Play behavior in the domestic dogsmiling dog


What is play?

One of the more controversial areas of behavioral science is the definition of play. Since the behavior seems so imbibed with emotions, it is very tricky to discuss play without toeing the line of anthropomorphism.

Play behavior in the domestic dog is very familiar to anyone who has interacted with a dog or seen several friendly canines having a "playdate." In this website, I attempt to tackle a basic, scientific overview of the nature of dog play.

To appreciate the difficulty scientists have had in discussing play behavior, take a look at these two fairly complicated definitions of play:

-Beach, 1945 [4]
"Play behavior must:
1. carries with it an emotional element of pleasure, therefore it is construed to be a form of affect;
2. is regarded usually as characteristic of the immature animal rather than the adult. It occurs earlier in the lifespan thus providing a foundation from which to grow and evelop adult-like behavior;
3. is customarily regarded as nonutilitarian, having no relatively immediate biological influence affecting contunued existence of individual species. It is nonproductive and not related to needs of survival;
4. the outward form is relatively species specific. Each creature plays out of its own repertroir. Puppy play does not have a human version;
5. the amount, duration, and diversity of play in a given species is related to its phylogenetic position. Apparently the higher in the evolutionary scale, the greater the diversity of behaviors which are playful and the greater the range of involvement in play."

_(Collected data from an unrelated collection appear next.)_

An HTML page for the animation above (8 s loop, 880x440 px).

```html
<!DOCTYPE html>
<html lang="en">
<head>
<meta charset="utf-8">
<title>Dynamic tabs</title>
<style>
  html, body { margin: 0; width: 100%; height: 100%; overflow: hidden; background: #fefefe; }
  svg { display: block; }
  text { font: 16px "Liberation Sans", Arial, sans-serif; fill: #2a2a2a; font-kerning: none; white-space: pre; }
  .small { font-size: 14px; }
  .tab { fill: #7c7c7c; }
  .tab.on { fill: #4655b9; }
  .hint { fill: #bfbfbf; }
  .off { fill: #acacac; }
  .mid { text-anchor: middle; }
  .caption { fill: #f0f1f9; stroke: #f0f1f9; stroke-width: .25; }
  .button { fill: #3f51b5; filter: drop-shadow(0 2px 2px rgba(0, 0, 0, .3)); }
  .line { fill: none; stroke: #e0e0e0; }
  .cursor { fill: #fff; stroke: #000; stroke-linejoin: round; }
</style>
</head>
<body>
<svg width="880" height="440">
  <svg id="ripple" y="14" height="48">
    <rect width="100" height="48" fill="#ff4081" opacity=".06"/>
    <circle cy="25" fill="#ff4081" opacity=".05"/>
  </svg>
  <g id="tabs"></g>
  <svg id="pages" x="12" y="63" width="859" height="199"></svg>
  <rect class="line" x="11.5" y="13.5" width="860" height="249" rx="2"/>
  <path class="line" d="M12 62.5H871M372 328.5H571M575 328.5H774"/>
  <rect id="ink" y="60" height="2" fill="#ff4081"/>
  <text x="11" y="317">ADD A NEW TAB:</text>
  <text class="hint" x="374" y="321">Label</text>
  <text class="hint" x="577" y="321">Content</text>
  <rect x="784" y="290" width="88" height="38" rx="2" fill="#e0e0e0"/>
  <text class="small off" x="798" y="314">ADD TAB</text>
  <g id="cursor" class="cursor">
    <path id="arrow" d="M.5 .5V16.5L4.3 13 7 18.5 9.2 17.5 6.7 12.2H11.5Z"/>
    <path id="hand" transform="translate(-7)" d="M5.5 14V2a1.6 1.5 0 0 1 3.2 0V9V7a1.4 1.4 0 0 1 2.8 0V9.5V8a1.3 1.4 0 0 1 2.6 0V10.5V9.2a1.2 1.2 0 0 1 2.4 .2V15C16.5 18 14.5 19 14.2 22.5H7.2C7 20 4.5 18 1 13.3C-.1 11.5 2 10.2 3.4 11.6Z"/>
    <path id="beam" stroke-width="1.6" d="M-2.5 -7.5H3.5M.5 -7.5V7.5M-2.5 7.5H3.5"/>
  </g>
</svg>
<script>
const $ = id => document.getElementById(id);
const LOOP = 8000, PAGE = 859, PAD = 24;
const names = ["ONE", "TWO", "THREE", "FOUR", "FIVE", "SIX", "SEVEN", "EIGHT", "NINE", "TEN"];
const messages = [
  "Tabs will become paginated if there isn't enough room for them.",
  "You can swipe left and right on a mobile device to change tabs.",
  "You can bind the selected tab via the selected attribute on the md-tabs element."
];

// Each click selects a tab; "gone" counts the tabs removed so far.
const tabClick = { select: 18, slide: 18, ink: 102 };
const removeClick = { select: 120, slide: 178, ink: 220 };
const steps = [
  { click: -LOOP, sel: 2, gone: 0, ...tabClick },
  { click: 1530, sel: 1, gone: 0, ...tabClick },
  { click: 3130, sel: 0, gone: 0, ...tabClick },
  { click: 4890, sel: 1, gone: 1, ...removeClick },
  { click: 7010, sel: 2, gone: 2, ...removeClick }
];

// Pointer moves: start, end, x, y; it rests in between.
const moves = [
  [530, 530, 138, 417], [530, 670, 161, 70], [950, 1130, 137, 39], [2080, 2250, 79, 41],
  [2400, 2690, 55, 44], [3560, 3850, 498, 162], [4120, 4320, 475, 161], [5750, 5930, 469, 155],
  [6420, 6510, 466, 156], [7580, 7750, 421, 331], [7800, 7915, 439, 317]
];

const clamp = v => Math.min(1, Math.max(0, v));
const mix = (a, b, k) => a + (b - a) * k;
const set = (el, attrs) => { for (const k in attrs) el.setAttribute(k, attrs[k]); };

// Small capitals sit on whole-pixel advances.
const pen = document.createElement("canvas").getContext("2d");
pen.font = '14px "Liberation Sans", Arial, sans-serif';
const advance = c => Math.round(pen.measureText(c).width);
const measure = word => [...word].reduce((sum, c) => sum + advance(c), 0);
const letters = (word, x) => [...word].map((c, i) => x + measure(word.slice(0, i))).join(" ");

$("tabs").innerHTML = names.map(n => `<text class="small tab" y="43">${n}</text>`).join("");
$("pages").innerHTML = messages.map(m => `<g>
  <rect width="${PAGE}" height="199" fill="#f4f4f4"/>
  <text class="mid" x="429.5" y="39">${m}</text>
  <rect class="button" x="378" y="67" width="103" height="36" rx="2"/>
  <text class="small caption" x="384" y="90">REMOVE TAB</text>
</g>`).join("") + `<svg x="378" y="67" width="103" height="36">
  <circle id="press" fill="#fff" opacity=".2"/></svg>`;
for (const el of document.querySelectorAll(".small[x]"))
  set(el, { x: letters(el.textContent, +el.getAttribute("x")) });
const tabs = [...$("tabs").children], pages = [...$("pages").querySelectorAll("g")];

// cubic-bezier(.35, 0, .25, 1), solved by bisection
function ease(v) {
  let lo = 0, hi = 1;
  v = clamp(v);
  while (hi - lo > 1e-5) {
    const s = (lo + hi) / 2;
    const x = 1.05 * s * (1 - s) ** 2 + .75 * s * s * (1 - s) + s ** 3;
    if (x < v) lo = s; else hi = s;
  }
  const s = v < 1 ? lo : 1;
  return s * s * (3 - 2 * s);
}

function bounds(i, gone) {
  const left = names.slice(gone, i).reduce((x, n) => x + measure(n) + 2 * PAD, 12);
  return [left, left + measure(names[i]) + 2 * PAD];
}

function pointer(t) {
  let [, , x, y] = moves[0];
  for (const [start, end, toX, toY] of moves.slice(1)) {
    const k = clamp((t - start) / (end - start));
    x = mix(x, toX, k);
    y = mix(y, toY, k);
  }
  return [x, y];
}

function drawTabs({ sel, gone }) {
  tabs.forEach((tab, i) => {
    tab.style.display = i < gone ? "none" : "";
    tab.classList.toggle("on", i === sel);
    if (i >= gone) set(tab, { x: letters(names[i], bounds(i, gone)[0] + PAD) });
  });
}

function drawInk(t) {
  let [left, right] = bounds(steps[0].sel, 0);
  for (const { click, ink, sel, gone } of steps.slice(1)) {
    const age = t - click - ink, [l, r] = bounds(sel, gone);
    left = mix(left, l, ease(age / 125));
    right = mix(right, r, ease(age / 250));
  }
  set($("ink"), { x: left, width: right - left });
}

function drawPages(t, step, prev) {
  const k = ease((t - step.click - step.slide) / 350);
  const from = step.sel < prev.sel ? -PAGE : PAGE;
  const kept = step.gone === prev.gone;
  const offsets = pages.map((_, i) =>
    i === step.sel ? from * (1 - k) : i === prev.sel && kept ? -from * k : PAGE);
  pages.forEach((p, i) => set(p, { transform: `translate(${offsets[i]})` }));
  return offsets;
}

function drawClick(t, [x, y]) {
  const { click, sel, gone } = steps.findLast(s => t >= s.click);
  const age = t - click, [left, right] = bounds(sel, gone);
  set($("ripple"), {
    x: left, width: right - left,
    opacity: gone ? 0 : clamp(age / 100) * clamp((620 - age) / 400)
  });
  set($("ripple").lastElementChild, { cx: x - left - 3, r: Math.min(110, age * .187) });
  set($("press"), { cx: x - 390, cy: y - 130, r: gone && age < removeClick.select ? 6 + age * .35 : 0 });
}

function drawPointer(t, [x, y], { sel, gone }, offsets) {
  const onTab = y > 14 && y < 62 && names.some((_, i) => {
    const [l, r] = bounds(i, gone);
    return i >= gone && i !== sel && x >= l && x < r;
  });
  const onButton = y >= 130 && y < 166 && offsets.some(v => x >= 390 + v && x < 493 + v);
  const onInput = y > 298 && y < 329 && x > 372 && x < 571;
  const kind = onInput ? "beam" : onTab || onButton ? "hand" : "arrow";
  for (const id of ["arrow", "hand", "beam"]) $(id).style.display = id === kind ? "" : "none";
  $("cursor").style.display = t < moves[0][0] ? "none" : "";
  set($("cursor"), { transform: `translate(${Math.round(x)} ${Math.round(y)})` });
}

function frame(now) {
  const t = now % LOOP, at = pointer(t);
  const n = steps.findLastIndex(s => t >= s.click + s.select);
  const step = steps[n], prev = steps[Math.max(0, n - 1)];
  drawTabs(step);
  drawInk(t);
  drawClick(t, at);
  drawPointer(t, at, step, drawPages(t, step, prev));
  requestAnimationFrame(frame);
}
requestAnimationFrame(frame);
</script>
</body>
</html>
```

another, "simpler" definition:
-Piaget, 1962 [4]
separating non-play from play,
"1. play as an end in itself;
2. it is spontaneous;
3. it is pleasure;
4. it is relatively lacking in oranization;
5. it is marked by freedom from conflicts;
6. it is overmotivated."

What does domestic dog play behavior look like? Here's a primer on its structure.